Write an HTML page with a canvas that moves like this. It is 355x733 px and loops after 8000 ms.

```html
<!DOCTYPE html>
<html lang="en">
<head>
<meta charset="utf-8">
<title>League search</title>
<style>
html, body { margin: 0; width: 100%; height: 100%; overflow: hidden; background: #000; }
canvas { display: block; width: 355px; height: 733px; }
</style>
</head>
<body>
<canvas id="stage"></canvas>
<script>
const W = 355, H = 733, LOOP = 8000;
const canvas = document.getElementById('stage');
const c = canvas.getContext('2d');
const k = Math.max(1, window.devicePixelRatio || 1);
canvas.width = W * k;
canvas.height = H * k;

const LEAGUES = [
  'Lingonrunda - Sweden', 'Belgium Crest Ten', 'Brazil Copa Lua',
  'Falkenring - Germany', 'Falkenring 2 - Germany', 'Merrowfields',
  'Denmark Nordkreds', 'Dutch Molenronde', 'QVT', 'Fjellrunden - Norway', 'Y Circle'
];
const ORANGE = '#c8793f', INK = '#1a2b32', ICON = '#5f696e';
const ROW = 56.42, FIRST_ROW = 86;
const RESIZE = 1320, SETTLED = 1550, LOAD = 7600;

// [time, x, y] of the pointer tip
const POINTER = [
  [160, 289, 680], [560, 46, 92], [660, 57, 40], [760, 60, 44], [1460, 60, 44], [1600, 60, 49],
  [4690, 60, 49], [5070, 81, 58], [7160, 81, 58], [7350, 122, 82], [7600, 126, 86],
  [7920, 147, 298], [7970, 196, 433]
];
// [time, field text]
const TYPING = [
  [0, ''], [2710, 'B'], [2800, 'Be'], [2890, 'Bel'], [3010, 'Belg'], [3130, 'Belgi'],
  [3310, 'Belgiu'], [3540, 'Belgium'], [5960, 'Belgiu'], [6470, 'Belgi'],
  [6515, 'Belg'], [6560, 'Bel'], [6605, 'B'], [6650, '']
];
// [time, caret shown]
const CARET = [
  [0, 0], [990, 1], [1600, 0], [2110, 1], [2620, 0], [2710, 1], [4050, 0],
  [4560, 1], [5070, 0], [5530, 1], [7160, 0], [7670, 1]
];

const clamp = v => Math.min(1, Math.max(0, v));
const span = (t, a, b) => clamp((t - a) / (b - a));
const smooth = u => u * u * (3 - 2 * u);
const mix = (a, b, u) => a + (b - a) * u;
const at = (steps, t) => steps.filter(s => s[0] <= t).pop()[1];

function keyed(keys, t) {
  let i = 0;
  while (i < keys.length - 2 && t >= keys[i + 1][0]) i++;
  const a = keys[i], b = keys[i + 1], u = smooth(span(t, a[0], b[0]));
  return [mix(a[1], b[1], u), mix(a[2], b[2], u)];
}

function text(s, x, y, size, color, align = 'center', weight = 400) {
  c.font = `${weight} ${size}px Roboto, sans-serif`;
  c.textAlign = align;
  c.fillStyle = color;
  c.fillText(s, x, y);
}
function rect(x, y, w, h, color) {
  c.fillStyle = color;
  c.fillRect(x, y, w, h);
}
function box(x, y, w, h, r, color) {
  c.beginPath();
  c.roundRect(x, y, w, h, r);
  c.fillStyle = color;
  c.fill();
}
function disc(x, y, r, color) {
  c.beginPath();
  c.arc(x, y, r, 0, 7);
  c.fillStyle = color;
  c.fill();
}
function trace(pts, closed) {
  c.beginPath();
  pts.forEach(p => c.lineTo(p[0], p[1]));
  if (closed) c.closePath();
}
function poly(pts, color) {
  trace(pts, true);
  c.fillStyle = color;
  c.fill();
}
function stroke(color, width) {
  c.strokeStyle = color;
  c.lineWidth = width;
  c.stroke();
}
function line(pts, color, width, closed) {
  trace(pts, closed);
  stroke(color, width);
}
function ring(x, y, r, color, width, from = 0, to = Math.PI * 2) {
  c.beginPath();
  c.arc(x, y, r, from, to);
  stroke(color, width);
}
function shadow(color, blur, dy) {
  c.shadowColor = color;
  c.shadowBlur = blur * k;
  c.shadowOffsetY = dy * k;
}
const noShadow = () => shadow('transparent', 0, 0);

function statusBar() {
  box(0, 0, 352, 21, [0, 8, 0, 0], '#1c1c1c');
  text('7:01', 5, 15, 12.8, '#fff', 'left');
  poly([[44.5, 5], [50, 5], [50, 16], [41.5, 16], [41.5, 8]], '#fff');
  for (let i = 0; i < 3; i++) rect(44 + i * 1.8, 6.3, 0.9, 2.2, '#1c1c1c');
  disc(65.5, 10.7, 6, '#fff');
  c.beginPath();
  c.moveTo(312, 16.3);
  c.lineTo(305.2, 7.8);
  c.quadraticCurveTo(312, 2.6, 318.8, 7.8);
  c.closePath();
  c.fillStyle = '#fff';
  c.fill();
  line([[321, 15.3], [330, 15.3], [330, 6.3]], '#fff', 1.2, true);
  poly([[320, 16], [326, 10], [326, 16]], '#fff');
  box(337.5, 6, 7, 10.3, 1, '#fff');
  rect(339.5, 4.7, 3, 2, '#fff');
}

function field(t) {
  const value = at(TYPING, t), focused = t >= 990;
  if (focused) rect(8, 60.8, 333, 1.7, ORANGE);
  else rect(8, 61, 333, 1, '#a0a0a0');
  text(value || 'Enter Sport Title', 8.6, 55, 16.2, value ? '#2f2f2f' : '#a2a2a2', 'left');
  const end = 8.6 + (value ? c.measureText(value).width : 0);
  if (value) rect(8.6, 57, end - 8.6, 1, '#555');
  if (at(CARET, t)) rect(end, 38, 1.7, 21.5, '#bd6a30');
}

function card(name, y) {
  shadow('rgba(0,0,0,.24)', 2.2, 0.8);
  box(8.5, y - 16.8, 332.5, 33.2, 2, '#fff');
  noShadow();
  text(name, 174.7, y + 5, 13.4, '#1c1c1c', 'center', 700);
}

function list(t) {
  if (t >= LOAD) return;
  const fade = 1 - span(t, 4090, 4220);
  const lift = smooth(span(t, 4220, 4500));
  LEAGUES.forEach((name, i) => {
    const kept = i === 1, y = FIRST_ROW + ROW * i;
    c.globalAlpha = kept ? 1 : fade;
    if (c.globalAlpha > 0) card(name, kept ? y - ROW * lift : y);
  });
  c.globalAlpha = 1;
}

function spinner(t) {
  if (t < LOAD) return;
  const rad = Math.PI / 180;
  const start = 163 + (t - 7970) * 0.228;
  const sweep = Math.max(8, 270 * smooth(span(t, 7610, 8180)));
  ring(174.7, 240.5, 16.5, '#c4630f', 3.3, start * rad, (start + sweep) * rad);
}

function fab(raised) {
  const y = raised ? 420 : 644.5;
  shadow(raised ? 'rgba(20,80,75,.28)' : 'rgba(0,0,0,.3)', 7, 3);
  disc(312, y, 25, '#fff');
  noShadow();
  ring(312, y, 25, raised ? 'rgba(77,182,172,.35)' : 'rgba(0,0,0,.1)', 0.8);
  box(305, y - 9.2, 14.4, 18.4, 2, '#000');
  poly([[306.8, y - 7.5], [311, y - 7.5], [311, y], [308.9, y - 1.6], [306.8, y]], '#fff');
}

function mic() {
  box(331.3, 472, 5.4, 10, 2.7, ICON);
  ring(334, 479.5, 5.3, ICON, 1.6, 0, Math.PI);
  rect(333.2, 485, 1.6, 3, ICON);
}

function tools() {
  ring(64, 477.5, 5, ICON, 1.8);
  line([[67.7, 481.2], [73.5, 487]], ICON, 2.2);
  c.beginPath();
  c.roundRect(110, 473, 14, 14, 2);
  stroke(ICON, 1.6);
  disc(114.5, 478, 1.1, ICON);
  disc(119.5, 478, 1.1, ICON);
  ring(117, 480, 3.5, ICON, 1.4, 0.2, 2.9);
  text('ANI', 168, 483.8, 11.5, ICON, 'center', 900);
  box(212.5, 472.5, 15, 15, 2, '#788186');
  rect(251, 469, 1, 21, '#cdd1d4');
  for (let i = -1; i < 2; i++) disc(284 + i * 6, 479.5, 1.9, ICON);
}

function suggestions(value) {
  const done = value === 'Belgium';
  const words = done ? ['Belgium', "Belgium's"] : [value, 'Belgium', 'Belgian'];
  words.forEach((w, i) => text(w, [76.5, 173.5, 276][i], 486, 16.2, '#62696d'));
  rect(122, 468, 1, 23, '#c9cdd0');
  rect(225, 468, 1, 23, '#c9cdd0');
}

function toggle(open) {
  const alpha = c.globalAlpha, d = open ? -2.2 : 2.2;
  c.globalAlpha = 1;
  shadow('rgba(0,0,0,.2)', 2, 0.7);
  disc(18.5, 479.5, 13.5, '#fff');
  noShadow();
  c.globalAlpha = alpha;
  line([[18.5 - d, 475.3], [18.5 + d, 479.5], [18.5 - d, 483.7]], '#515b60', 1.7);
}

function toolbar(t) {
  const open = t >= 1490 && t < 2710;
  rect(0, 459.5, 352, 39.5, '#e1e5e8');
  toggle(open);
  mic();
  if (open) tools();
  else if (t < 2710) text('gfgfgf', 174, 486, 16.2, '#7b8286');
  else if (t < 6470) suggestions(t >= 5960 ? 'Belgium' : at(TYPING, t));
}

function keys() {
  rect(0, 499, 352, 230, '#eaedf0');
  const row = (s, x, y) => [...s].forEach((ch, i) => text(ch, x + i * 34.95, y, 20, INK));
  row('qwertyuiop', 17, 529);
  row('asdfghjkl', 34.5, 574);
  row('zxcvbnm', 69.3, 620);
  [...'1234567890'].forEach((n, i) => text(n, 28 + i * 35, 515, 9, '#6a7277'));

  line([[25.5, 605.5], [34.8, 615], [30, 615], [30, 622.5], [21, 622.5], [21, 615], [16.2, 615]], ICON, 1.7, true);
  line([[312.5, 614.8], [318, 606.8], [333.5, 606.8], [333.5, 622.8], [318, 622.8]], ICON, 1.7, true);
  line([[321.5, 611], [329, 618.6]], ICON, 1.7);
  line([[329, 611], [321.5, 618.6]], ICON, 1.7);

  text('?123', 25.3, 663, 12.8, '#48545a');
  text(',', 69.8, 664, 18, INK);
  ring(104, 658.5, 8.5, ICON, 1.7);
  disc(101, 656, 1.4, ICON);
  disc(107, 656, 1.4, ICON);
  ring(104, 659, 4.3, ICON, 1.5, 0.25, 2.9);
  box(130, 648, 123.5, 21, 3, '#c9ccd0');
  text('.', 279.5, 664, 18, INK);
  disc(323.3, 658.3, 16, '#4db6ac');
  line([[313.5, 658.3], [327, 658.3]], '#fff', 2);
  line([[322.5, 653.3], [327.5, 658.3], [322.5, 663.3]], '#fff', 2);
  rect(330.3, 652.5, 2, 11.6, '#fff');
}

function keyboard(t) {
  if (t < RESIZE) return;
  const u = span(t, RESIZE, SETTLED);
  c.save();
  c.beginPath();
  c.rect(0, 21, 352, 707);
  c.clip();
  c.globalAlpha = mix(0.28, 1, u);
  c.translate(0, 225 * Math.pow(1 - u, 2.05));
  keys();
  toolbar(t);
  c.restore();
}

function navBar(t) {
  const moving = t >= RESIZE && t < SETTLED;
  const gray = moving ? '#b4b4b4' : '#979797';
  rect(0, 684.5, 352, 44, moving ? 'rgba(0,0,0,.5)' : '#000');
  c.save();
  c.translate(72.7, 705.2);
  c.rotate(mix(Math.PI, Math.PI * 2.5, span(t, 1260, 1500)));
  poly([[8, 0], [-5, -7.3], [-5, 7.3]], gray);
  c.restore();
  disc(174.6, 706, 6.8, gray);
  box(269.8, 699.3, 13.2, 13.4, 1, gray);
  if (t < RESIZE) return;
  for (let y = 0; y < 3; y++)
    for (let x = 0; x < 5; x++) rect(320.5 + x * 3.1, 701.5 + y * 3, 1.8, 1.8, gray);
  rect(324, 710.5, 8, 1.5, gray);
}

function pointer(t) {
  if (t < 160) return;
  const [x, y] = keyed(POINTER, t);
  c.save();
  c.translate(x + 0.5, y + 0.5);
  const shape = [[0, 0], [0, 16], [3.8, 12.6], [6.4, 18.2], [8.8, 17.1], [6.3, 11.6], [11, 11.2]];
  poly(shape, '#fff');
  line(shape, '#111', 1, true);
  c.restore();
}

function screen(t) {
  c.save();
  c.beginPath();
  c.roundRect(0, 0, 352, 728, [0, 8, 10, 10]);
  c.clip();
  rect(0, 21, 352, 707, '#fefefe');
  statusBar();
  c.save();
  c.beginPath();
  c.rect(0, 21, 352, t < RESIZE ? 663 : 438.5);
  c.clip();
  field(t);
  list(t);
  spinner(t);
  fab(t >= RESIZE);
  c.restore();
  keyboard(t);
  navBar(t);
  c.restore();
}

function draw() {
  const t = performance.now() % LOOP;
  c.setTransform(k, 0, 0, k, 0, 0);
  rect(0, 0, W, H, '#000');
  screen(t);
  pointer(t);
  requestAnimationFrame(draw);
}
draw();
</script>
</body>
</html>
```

* [Action item]:
Would you please return every line in the listing where "Math" shows up?

* [Answer section]:
const k = Math.max(1, window.devicePixelRatio || 1);
const clamp = v => Math.min(1, Math.max(0, v));
function ring(x, y, r, color, width, from = 0, to = Math.PI * 2) {
  const rad = Math.PI / 180;
  const sweep = Math.max(8, 270 * smooth(span(t, 7610, 8180)));
  ring(334, 479.5, 5.3, ICON, 1.6, 0, Math.PI);
  c.translate(0, 225 * Math.pow(1 - u, 2.05));
  c.rotate(mix(Math.PI, Math.PI * 2.5, span(t, 1260, 1500)));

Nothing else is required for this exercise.